*EXERCISE:* Could you report every line from the entries that includes the word "NOTES"?

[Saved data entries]
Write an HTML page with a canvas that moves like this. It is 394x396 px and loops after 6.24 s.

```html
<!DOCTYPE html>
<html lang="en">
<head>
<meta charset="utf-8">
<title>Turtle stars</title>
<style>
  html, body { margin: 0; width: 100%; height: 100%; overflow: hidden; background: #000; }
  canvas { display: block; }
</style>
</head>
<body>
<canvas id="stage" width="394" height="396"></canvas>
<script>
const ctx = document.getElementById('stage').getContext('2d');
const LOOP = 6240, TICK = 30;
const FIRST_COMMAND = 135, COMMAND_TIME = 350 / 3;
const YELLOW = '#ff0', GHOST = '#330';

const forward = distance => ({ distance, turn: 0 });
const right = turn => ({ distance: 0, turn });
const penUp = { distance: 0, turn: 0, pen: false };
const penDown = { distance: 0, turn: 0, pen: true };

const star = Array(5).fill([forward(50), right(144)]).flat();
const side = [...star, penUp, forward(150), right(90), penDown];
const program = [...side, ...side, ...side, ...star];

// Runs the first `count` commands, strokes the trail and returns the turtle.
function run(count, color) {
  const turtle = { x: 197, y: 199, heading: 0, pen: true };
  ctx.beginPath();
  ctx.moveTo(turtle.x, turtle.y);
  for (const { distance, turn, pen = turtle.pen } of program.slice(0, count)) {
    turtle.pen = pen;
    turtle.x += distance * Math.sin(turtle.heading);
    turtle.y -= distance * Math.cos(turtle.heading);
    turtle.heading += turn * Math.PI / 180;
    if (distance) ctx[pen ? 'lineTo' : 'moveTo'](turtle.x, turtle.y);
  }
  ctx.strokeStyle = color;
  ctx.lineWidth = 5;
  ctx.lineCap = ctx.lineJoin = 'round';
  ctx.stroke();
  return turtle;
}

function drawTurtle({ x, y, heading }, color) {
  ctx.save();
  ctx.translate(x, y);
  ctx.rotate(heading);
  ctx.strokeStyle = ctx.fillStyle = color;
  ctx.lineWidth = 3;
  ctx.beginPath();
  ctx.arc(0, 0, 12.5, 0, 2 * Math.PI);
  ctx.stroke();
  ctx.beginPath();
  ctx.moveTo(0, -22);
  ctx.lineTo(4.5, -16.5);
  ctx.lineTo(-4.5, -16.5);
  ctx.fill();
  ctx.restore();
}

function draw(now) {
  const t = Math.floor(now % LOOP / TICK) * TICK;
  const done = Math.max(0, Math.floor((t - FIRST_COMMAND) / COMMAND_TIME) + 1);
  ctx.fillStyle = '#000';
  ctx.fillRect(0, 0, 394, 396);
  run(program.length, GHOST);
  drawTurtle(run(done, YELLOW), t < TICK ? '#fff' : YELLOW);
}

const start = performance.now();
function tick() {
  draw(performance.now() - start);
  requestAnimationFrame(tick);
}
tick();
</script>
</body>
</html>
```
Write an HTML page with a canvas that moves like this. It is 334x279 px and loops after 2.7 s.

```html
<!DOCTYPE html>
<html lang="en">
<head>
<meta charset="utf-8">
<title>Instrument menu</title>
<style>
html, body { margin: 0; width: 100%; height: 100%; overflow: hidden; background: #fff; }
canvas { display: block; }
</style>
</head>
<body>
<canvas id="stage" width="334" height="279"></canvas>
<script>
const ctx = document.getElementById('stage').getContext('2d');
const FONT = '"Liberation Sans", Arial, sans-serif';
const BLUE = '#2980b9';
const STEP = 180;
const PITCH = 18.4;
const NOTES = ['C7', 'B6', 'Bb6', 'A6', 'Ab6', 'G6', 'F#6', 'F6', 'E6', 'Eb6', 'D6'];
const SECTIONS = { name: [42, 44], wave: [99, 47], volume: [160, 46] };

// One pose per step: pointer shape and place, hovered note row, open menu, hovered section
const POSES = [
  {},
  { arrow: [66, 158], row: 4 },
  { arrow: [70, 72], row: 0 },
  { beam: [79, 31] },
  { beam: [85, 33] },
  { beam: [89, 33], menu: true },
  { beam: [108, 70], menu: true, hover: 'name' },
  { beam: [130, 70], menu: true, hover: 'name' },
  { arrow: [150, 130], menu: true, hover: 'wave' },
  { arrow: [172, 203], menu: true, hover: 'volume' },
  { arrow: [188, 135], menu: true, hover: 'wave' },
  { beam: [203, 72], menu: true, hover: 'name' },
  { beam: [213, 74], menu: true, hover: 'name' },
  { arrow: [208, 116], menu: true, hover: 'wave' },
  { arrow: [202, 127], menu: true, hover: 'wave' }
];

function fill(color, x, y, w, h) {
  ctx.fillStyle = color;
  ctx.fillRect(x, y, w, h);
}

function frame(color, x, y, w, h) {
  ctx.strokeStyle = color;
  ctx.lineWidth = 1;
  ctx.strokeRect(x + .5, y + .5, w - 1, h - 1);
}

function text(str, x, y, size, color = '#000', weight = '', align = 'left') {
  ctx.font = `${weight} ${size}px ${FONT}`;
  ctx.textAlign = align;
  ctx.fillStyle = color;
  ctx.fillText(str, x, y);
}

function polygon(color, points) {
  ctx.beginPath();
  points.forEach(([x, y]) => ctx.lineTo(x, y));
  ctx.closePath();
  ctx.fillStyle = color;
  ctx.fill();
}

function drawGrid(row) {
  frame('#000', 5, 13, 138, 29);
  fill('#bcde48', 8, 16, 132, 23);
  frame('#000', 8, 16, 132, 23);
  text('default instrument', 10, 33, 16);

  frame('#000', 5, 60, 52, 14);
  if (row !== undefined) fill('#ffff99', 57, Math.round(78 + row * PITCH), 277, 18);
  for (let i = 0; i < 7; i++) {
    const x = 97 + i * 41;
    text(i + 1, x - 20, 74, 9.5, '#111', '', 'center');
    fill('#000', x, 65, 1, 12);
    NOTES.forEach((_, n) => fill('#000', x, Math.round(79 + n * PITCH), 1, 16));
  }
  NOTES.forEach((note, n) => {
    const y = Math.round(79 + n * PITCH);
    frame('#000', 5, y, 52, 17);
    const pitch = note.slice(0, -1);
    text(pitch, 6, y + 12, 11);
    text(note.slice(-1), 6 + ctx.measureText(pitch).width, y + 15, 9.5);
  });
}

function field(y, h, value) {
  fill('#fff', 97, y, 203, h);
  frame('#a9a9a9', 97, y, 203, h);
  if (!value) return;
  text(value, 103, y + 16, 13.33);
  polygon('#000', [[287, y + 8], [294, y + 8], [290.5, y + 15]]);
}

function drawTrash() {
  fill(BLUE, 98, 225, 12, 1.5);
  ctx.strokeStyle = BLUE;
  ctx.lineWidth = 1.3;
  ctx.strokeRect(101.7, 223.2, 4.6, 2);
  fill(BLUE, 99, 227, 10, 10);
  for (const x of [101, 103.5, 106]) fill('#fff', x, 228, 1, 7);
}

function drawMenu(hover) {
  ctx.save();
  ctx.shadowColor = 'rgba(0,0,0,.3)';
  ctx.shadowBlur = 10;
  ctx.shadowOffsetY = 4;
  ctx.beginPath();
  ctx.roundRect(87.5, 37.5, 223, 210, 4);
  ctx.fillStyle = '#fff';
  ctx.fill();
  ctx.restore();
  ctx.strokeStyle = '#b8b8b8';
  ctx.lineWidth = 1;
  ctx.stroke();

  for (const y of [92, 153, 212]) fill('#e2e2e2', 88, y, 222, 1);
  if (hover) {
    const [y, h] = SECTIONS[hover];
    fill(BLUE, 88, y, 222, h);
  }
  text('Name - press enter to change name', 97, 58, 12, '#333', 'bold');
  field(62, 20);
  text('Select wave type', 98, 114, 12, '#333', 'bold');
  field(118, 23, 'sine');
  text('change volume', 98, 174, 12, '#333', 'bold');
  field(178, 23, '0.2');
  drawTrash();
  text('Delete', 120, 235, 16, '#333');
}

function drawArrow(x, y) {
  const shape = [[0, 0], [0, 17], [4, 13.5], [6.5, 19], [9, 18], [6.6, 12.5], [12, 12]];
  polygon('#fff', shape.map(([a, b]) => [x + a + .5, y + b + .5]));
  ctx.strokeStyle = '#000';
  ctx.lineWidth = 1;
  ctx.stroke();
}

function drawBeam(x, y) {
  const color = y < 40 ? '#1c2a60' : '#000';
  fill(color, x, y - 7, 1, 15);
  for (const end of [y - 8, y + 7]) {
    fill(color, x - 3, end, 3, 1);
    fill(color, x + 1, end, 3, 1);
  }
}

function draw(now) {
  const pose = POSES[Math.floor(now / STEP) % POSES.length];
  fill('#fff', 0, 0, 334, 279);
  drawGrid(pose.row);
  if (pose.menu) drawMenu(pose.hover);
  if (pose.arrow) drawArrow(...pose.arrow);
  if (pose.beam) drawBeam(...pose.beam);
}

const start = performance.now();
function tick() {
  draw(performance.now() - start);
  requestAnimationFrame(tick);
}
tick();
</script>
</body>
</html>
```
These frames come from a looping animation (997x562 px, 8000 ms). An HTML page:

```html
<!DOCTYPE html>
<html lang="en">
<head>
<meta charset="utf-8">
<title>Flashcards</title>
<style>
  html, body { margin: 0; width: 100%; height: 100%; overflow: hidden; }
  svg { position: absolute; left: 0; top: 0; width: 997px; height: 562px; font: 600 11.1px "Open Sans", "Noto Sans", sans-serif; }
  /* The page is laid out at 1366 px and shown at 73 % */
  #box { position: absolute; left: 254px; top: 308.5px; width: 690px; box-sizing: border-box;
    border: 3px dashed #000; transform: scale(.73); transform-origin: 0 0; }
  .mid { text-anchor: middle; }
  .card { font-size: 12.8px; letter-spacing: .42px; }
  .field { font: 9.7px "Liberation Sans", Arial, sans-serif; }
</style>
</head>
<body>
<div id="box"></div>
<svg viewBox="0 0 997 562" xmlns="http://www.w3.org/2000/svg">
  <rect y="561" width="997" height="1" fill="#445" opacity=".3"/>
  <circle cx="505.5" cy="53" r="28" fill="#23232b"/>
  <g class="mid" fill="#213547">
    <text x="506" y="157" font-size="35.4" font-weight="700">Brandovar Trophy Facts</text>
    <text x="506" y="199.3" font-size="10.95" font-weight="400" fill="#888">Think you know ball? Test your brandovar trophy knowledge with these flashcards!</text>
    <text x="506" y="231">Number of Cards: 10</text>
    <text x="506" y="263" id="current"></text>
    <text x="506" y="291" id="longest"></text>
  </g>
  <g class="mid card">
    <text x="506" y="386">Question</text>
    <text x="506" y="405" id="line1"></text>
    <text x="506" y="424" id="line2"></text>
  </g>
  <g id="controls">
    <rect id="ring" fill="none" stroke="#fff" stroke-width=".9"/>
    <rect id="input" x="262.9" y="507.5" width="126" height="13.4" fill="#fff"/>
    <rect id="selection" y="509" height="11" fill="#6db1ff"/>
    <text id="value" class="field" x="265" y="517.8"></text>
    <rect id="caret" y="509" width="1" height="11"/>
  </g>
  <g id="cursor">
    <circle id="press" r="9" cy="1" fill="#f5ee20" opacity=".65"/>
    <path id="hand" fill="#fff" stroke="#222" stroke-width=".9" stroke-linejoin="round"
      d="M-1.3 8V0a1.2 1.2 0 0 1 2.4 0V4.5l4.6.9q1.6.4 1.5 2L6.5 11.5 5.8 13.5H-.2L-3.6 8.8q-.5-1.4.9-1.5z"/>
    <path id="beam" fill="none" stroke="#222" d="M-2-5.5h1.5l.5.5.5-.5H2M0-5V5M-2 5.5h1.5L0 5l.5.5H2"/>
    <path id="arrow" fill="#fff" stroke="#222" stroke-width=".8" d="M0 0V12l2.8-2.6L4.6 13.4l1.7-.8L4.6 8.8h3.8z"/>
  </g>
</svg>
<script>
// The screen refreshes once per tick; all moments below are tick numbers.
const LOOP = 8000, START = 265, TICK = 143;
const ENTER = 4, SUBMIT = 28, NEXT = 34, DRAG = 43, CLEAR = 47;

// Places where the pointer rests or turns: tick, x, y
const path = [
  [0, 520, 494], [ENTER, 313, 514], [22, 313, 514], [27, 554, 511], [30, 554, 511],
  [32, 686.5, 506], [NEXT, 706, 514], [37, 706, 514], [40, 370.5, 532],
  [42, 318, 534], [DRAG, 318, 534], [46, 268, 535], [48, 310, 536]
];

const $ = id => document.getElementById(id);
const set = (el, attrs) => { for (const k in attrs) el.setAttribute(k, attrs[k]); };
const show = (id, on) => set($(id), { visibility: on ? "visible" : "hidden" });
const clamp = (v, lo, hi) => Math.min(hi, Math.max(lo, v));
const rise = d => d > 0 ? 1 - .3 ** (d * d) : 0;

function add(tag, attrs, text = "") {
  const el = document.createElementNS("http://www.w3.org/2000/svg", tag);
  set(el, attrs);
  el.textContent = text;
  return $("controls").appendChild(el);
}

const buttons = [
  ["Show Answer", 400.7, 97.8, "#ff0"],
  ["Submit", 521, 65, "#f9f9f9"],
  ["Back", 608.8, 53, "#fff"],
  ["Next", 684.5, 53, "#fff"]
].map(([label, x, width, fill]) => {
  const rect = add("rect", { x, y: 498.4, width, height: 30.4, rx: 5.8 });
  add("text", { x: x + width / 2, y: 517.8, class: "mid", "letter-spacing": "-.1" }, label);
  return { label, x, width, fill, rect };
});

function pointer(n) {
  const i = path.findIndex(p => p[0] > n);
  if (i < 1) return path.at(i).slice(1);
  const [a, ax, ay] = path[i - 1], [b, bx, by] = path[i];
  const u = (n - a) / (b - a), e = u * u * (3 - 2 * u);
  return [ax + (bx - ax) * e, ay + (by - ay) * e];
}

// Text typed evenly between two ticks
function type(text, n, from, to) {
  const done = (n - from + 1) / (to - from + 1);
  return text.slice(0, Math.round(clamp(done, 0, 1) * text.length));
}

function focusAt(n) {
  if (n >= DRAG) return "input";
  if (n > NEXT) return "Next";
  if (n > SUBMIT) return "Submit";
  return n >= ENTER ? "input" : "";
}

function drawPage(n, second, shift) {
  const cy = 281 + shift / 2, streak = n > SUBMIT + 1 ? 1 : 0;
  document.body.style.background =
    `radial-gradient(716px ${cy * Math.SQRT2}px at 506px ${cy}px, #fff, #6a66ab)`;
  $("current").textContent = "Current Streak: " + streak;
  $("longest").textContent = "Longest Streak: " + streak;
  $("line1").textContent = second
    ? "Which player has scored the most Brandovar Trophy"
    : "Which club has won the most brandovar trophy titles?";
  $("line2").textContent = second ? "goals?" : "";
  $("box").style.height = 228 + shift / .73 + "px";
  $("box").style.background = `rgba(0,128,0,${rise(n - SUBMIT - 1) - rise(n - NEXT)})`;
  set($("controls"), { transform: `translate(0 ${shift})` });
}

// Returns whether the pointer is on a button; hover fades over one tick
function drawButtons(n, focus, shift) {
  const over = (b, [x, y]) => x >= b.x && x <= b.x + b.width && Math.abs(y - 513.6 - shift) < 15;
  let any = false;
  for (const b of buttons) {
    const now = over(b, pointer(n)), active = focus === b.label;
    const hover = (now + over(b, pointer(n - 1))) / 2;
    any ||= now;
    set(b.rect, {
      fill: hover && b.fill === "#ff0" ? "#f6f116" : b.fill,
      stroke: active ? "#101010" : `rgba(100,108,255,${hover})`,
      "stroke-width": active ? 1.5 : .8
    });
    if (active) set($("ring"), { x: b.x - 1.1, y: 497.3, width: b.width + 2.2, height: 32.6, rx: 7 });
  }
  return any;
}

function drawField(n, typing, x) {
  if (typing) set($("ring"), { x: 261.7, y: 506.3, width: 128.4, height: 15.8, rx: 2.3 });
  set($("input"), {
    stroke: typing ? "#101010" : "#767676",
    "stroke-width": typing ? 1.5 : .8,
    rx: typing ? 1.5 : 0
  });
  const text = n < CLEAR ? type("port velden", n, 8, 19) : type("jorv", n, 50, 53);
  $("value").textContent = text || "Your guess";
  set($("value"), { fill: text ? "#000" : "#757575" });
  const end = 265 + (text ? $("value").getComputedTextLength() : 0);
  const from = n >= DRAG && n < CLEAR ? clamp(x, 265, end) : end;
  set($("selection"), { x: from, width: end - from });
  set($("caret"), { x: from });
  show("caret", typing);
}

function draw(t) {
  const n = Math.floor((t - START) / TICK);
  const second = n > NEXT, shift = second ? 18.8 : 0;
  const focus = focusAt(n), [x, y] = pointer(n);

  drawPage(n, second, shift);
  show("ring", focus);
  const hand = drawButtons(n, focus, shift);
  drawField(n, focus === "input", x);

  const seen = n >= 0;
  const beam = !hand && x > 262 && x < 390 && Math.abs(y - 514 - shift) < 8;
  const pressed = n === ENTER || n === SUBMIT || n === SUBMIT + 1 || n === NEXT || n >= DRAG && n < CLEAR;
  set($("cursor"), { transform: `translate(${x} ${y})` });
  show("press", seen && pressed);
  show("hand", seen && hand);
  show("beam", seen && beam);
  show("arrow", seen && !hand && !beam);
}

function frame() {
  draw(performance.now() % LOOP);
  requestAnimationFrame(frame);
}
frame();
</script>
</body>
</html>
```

*FINAL ANSWER:*
const NOTES = ['C7', 'B6', 'Bb6', 'A6', 'Ab6', 'G6', 'F#6', 'F6', 'E6', 'Eb6', 'D6'];
    NOTES.forEach((_, n) => fill('#000', x, Math.round(79 + n * PITCH), 1, 16));
  NOTES.forEach((note, n) => {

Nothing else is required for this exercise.